If you happen to be a member of a national delegation, please take note.

EuroCon Schedule

The programme for TitanCon, this year’s Eurocon, does not appear to be on their website yet, but it is on Grenadine so I guess it is public. Here’s what I am doing:

Small Press
22 Aug 2019, Thursday 16:00 – 17:00, Lagan A (Hilton Belfast)

Small Press publishers are the backbone of the SF&F industry. Our panel will be sharing experiences, insights and anecdotes. Pedro Cipriano (Editorial Divergência), Ms Cheryl Morgan (Wizard’s Tower Press) (M), Carole Parker ms

Writing Vulnerable Men
23 Aug 2019, Friday 17:00 – 18:00, Lagan A (Hilton Belfast)

A look at the presentation of non-stereotypical male characters in SF&F. Ms Cheryl Morgan (Wizard’s Tower Press) (M), Ian McDonald, Zoë Sumra

The Matrix – 20 years on
24 Aug 2019, Saturday 13:00 – 14:00, Lagan A (Hilton Belfast)

In 1999, cinema viewers across the world were asked “What is The Matrix?” Twenty years on, the question still remains. On its face a groundbreaking SFX blockbuster, it can be read as a transgender parable, a treatise on the Philosophy of Mind, an object lesson on the dangers of Sequelitis, and more. Ms Cheryl Morgan (Wizard’s Tower Press) (M), Dyrk Ashton (Paternus Books Media), Flickums (Royal London Group), RB Kelly

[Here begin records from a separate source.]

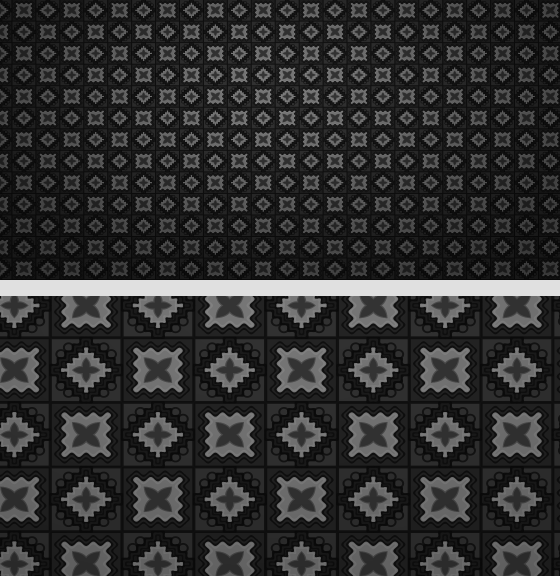
Top: the whole. Bottom: its middle third, enlarged.
Write a Shadertoy shader that draws this pattern.

```glsl
// Dark damask checkerboard: leafy squares holding a diagonal flower alternate
// with lobed diamonds holding an upright flower. Folded distance functions draw
// the motifs and the black vines; a soft light from above shades the sheet.

const vec2 CELLS = vec2(23.4, 13.0);    // repeats across and down
const float ROW_SHIFT = 0.48;           // first row centre below the top edge
const float TAU = 6.2831853;
const int SAMPLES = 3;                  // supersampling per axis

const vec3 VINE = vec3(0.035);
const vec3 RING = vec3(0.095);
const vec3 FIELD = vec3(0.125);
const vec3 CORNER = vec3(0.175);
const vec3 PETAL = vec3(0.185);
const vec3 LEAF = vec3(0.42);
const vec3 RIM = vec3(0.49);

// Mirror into one eighth of the cell, with x the longer axis
vec2 foldEight(vec2 p) {
    p = abs(p);
    return p.x > p.y ? p : p.yx;
}

vec2 turnDiagonal(vec2 p) {
    return vec2(p.x + p.y, p.y - p.x) * 0.70711;
}

float fill(float d, float blur) {
    return 1.0 - smoothstep(-blur, blur, d);
}

float stroke(float d, float halfWidth, float blur) {
    return fill(abs(d) - halfWidth, blur);
}

// Diamond whose sides swell into evenly spaced lobes
float lobedDiamond(vec2 p, float radius, float lobe, float spacing) {
    vec2 a = foldEight(p);
    float wave = cos((a.x - a.y) * TAU / spacing);
    return (a.x + a.y - radius) * 0.70711 - lobe * wave;
}

// Square with notched sides and leaf tips at the corners
float leafySquare(vec2 p, float radius, float lobe, float spacing) {
    vec2 a = foldEight(p);
    return a.x - radius + lobe * cos(a.y * TAU / spacing);
}

// Four pointed petals along the axes
float flower(vec2 p, float len, float width) {
    vec2 a = foldEight(p);
    float t = a.x / len;
    float profile = width * (1.0 - t) * (0.5 + 2.0 * t);
    return max(a.y - profile, a.x - len);
}

// Light leaf plate with a shadow, a bright rim and a dark flower
vec3 drawPlate(vec3 color, float plate, float petals, float blur) {
    color = mix(color, VINE, 0.75 * fill(plate - 0.035, blur));
    color = mix(color, LEAF, fill(plate, blur));
    color = mix(color, RIM, 0.6 * stroke(plate + 0.03, 0.014, blur));
    color = mix(color, LEAF * 0.65, fill(petals - 0.018, blur));
    return mix(color, PETAL, fill(petals, blur));
}

// Scalloped double vine around a diamond, with a curl at each shoulder
vec3 drawVines(vec3 color, vec2 p, float blur) {
    float ring = lobedDiamond(p, 0.53, 0.028, 0.21);
    float curl = length(foldEight(p) - vec2(0.35, 0.245)) - 0.065;
    color = mix(color, RING, fill(ring, blur));
    color = mix(color, VINE, 0.9 * stroke(ring, 0.022, blur));
    color = mix(color, VINE, 0.7 * stroke(ring + 0.075, 0.014, blur));
    return mix(color, VINE, 0.75 * stroke(curl, 0.014, blur));
}

vec3 pattern(vec2 uv, float blur) {
    vec2 grid = vec2(uv.x, 1.0 - uv.y) * CELLS - vec2(0.0, ROW_SHIFT);
    vec2 id = floor(grid + 0.5);
    vec2 p = grid - id;
    bool isSquare = mod(id.x + id.y, 2.0) > 0.5;

    // Plain cell with a seam
    vec2 a = foldEight(p);
    vec3 color = isSquare ? FIELD : CORNER;
    color = mix(color, VINE, 0.8 * fill(0.478 - a.x, blur));

    // Vines belong to the nearest diamond and spill into the square cells
    vec2 towardSide = abs(p.x) > abs(p.y) ? vec2(sign(p.x), 0.0) : vec2(0.0, sign(p.y));
    color = drawVines(color, isSquare ? p - towardSide : p, blur);

    if (isSquare) {
        float plate = leafySquare(p, 0.312, 0.034, 0.2);
        color = mix(color, VINE, 0.8 * stroke(plate - 0.085, 0.016, blur));
        return drawPlate(color, plate, flower(turnDiagonal(p), 0.26, 0.085), blur);
    }
    float plate = lobedDiamond(p, 0.335, 0.026, 0.16);
    return drawPlate(color, plate, flower(p, 0.18, 0.06), blur);
}

// Soft pool of light, brightest above the middle
float lighting(vec2 uv) {
    float away = length((uv - vec2(0.5, 0.67)) * vec2(1.0, 0.85));
    return mix(1.1, 0.52, smoothstep(0.0, 0.75, away));
}

void mainImage(out vec4 fragColor, in vec2 fragCoord) {
    float count = float(SAMPLES);
    float blur = 0.5 * CELLS.y / (iResolution.y * count);
    vec3 color = vec3(0.0);
    for (int j = 0; j < SAMPLES; j++) {
        for (int i = 0; i < SAMPLES; i++) {
            vec2 offset = (vec2(i, j) + 0.5) / count - 0.5;
            color += pattern((fragCoord + offset) / iResolution.xy, blur);
        }
    }
    color *= lighting(fragCoord / iResolution.xy) / (count * count);
    fragColor = vec4(color, 1.0);
}
```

Yes, I am moderating all three of those. I am also moderating every panel I have been put on at Worldcon. Someone has obviously got a reputation.